(Recorded data)
::::

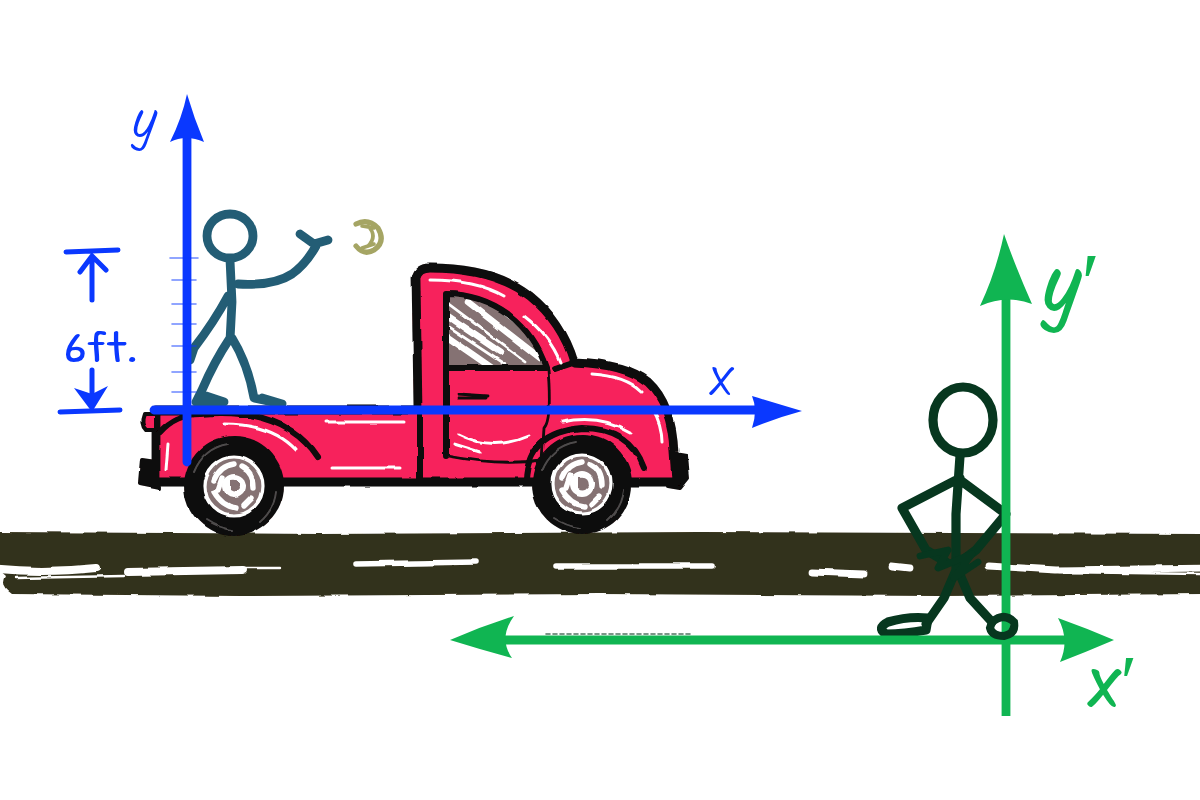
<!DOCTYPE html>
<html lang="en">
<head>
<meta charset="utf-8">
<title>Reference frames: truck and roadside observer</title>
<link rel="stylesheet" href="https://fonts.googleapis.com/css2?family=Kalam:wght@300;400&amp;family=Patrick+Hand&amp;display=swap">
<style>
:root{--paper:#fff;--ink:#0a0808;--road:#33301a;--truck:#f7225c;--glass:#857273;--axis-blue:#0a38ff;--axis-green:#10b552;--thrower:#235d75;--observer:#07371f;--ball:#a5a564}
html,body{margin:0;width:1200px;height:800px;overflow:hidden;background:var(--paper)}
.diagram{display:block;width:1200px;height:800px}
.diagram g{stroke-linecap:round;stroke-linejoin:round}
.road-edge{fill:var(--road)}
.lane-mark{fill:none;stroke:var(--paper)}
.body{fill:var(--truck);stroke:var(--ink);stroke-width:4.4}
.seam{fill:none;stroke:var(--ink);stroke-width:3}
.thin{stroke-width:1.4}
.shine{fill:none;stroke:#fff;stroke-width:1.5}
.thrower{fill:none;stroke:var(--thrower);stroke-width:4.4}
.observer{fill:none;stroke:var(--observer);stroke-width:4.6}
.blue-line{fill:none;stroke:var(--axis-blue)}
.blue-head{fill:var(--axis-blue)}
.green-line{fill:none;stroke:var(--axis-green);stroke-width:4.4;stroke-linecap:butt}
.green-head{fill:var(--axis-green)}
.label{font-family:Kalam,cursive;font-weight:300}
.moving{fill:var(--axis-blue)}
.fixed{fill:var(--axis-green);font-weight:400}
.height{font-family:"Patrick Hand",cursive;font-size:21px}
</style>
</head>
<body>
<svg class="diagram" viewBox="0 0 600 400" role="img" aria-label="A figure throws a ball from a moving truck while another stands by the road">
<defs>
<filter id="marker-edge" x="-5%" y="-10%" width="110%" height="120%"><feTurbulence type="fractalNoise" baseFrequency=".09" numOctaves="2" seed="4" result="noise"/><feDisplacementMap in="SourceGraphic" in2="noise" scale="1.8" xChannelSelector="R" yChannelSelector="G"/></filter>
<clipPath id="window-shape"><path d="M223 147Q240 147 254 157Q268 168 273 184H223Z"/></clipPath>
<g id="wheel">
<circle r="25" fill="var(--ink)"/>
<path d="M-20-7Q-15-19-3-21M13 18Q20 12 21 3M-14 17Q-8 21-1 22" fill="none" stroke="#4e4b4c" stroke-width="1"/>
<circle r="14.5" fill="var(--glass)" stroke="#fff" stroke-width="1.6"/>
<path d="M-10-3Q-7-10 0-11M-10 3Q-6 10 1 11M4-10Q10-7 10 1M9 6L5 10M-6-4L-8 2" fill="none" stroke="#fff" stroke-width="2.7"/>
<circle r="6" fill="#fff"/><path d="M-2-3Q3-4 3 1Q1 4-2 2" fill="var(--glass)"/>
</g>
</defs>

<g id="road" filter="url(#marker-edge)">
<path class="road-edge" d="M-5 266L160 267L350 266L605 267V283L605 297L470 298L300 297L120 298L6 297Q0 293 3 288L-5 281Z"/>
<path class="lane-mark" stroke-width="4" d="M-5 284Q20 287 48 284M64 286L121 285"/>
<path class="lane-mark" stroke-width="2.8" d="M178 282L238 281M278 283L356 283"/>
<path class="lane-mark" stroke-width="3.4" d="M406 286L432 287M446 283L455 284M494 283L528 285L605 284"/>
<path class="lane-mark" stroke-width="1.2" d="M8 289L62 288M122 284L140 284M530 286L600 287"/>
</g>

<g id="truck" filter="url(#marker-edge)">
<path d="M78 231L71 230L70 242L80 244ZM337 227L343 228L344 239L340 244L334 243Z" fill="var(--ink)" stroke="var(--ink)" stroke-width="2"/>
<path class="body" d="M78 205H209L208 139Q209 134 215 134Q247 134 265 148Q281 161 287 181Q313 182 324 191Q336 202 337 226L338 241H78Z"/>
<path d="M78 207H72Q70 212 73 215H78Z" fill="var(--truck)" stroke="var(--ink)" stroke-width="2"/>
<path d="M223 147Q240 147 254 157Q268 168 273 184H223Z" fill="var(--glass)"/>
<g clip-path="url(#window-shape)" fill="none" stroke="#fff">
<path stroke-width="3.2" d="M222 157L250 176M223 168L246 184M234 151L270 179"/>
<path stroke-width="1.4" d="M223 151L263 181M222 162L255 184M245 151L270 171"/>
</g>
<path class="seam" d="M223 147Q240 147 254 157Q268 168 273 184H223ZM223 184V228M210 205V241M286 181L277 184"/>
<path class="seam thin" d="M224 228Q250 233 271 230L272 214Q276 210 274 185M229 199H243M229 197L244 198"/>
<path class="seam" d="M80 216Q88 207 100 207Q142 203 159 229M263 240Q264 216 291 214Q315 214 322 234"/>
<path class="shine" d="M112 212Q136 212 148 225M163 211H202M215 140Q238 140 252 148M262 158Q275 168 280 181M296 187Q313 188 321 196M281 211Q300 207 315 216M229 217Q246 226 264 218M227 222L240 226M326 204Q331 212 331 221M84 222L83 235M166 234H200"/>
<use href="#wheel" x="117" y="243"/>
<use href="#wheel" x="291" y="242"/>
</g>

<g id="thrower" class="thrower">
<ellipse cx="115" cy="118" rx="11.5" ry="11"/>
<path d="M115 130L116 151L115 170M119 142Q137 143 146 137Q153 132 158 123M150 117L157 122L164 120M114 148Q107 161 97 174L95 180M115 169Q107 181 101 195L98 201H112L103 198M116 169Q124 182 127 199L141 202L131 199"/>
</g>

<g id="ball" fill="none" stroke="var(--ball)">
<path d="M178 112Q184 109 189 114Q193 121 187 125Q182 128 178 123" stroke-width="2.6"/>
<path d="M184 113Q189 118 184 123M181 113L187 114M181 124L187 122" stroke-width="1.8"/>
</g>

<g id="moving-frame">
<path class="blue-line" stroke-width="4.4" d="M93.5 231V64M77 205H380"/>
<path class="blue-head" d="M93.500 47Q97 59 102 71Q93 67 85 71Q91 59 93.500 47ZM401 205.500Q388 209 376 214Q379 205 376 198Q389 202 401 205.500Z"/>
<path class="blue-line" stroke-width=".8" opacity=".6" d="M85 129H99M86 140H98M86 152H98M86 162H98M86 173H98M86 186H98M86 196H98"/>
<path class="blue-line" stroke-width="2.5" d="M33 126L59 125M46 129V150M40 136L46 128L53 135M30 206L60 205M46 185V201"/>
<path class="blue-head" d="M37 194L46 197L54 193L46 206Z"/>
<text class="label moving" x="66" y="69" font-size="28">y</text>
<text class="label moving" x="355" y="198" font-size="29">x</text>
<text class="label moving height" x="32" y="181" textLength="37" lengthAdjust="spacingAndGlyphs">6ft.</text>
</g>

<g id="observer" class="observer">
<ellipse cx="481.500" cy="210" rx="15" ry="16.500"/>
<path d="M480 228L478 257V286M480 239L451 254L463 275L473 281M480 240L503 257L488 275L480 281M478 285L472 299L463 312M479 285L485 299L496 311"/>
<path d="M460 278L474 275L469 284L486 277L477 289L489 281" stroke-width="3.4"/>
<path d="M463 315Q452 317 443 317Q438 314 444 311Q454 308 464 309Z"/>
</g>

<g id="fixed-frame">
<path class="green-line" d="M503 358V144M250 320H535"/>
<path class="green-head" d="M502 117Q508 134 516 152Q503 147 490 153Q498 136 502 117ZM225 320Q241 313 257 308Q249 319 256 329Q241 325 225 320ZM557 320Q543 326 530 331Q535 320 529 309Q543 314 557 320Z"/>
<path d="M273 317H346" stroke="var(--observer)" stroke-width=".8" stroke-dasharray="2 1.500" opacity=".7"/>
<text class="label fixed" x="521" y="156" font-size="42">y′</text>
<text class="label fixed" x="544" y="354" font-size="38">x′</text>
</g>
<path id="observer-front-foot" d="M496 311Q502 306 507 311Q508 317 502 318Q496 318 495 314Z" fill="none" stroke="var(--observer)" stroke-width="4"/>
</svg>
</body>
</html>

::::

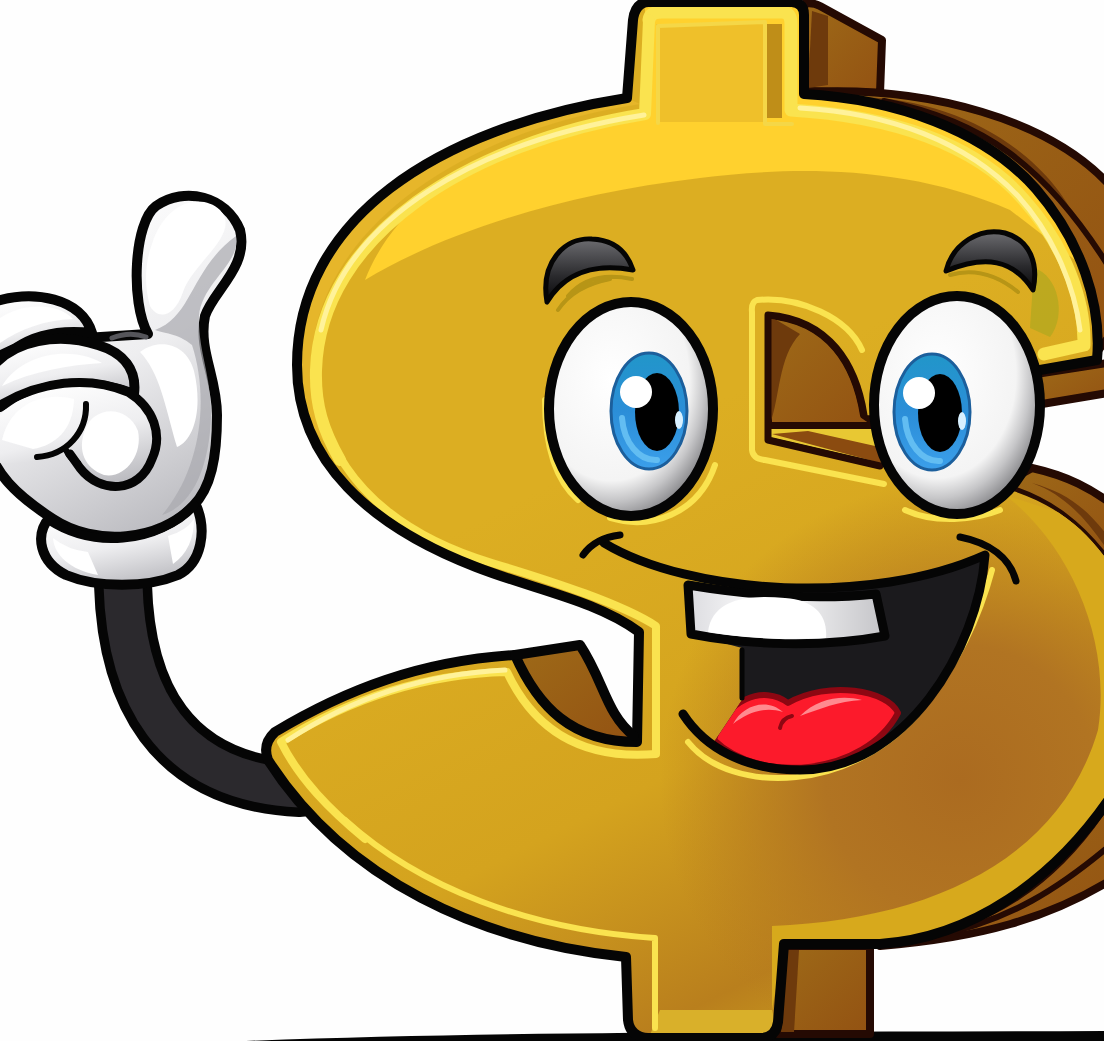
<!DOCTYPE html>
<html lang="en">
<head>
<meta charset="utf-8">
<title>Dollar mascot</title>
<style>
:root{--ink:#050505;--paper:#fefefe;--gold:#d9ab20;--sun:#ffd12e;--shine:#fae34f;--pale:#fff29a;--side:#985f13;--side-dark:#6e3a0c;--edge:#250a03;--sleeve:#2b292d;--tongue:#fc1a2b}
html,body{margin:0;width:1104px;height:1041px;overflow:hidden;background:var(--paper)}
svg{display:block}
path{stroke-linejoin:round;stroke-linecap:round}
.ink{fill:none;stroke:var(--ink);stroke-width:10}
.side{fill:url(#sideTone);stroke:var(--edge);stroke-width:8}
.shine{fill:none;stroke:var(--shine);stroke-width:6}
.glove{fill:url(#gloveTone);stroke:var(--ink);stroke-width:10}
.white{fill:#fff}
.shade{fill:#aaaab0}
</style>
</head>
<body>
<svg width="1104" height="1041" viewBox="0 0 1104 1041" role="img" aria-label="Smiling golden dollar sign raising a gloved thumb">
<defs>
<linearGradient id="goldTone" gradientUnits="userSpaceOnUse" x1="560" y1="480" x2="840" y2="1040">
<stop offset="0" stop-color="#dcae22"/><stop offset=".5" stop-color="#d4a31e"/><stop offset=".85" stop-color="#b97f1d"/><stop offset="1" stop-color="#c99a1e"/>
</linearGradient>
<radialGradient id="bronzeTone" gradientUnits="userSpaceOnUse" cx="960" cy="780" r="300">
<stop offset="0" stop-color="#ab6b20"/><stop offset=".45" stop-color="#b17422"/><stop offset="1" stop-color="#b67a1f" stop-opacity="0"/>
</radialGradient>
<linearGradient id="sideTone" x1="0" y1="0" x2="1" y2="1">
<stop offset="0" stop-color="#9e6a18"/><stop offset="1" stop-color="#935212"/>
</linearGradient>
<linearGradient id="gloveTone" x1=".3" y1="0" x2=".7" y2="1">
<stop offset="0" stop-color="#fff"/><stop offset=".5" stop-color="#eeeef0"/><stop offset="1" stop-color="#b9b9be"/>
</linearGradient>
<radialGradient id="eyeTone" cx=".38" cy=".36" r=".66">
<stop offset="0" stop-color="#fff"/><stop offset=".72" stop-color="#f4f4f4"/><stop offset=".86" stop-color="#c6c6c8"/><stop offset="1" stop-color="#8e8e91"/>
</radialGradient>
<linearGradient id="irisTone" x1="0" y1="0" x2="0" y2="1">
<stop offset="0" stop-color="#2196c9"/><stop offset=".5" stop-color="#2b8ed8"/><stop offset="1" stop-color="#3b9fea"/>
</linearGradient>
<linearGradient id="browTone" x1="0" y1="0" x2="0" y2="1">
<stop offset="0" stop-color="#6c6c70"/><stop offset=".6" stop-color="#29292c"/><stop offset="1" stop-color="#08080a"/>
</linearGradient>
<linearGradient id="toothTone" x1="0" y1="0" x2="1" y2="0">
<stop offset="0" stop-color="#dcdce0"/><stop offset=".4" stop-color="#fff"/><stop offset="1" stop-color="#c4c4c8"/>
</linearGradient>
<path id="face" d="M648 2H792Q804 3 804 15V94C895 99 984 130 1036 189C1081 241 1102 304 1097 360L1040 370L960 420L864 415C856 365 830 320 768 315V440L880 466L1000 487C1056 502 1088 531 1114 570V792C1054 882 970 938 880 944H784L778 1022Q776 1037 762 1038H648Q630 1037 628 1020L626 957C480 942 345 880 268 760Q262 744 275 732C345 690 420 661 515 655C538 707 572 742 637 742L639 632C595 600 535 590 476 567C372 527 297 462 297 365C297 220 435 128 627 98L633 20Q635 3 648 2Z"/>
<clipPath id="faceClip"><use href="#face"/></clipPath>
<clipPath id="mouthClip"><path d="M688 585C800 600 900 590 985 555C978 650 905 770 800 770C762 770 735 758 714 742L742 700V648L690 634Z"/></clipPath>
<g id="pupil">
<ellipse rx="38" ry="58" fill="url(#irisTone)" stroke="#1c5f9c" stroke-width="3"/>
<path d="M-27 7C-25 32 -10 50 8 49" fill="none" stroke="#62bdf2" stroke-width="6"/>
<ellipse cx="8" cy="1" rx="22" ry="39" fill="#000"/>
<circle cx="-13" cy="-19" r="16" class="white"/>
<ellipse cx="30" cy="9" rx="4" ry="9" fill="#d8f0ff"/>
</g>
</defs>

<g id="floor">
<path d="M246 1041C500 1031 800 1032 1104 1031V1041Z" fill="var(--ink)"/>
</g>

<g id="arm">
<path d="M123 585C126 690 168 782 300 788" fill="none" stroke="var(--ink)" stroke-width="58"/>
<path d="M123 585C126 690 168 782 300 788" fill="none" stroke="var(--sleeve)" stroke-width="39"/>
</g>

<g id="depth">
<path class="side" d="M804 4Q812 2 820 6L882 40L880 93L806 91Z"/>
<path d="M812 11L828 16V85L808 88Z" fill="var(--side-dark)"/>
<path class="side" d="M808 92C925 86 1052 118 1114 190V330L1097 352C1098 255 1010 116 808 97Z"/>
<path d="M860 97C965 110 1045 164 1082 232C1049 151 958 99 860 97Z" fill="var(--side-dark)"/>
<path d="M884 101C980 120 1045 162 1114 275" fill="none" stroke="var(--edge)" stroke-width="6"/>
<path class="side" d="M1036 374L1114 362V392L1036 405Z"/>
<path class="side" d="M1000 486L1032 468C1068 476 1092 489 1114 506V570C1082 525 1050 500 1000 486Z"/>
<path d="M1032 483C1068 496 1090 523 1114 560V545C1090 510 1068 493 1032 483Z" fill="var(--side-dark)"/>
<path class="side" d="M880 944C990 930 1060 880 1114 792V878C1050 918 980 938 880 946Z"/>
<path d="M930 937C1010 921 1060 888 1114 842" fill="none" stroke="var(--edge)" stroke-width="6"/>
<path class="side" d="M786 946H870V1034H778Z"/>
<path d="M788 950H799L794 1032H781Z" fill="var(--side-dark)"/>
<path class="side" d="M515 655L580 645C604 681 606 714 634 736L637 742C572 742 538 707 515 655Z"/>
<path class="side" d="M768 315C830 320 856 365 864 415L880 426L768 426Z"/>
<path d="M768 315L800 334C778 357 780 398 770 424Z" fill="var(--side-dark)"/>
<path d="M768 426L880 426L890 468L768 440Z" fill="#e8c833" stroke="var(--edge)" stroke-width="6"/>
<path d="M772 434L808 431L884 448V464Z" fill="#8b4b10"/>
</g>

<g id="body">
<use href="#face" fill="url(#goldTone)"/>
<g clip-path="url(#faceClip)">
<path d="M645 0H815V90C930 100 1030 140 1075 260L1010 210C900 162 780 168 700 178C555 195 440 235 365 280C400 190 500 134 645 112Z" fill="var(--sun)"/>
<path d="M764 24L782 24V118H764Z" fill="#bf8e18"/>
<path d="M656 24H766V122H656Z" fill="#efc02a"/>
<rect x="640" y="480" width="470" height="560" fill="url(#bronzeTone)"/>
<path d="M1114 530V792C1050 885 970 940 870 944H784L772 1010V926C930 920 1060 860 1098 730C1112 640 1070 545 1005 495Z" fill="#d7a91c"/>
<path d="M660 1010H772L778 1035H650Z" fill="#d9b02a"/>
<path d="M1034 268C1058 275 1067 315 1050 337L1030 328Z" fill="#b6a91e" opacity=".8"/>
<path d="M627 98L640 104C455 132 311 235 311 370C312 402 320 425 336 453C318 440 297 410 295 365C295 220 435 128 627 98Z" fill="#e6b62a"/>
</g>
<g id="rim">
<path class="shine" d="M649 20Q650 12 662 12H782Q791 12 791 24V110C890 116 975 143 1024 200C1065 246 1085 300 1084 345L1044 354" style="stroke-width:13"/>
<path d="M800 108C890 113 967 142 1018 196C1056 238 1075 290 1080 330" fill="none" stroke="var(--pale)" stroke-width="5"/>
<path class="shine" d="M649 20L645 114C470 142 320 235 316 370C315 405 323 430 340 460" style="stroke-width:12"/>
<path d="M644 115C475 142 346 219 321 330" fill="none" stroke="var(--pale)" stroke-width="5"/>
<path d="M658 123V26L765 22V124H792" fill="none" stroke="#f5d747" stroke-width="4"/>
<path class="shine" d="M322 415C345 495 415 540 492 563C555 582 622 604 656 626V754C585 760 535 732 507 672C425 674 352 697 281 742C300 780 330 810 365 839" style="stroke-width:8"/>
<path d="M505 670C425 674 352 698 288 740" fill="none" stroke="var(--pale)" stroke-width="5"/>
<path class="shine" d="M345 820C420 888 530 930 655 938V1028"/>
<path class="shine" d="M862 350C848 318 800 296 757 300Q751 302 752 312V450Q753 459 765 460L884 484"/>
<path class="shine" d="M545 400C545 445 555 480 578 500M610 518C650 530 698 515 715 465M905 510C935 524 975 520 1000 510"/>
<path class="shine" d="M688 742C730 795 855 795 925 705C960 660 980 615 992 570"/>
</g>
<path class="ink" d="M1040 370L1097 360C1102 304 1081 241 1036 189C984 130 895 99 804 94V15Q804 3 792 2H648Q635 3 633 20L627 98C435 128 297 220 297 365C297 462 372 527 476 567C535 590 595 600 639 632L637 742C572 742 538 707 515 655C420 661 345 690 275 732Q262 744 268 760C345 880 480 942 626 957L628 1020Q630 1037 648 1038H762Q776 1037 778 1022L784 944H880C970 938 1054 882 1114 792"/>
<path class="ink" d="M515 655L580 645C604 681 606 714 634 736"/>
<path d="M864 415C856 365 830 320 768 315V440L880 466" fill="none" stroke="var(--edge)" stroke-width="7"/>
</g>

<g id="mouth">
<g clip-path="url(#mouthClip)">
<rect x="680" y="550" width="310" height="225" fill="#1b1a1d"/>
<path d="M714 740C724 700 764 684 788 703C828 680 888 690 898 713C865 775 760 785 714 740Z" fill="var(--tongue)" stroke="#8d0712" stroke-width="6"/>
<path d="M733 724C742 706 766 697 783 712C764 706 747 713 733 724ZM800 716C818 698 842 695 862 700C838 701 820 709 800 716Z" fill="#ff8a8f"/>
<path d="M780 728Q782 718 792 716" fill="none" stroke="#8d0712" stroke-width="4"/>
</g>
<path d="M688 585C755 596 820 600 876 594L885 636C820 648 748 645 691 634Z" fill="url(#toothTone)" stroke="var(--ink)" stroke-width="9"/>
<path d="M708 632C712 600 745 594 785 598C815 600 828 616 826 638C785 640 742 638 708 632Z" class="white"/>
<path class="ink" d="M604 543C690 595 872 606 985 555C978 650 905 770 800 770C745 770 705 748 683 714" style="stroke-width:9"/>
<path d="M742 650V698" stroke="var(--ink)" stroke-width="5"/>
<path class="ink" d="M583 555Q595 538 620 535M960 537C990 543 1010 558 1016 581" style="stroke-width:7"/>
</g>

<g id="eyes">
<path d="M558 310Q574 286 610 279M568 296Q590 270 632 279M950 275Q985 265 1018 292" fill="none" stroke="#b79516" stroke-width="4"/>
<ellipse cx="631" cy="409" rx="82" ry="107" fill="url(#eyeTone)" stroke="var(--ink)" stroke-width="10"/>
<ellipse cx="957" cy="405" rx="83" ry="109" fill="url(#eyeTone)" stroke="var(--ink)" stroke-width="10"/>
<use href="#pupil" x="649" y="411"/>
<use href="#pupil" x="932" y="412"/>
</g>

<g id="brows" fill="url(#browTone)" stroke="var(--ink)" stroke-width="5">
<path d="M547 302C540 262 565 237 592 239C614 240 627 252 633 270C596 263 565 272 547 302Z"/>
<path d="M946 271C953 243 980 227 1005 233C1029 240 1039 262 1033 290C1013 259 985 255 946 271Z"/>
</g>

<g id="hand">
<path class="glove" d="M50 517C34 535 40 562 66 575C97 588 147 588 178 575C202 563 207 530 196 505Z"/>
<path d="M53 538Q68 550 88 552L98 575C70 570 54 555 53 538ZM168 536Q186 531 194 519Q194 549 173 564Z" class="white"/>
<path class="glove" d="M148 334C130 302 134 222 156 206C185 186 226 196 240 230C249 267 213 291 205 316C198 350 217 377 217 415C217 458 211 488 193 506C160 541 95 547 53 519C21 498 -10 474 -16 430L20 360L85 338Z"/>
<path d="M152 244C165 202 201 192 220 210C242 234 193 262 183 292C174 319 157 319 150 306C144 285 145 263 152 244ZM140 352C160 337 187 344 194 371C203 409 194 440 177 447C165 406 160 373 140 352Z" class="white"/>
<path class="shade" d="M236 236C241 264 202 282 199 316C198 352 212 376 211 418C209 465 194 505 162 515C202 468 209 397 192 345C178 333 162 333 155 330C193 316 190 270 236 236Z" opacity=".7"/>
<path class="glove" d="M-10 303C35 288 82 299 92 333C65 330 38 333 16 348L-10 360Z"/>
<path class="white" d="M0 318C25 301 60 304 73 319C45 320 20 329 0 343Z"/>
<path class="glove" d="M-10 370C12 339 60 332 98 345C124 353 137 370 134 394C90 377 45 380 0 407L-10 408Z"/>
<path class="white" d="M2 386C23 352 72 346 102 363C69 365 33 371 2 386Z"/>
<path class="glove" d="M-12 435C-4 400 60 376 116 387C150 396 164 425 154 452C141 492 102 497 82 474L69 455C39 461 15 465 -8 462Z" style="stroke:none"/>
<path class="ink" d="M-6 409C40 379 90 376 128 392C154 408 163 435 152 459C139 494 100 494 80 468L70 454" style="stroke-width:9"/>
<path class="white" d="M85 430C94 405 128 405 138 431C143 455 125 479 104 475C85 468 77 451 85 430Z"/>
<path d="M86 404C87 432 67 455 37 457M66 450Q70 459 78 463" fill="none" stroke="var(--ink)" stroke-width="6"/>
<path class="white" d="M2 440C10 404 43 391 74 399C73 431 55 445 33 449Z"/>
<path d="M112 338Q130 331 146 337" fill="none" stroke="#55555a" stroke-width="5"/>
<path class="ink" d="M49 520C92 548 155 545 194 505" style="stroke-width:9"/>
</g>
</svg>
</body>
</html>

::::

Among the entries above, count the lines that contain the word "Kalam" and give the number by itself.

EXERCISE SOLUTION: 2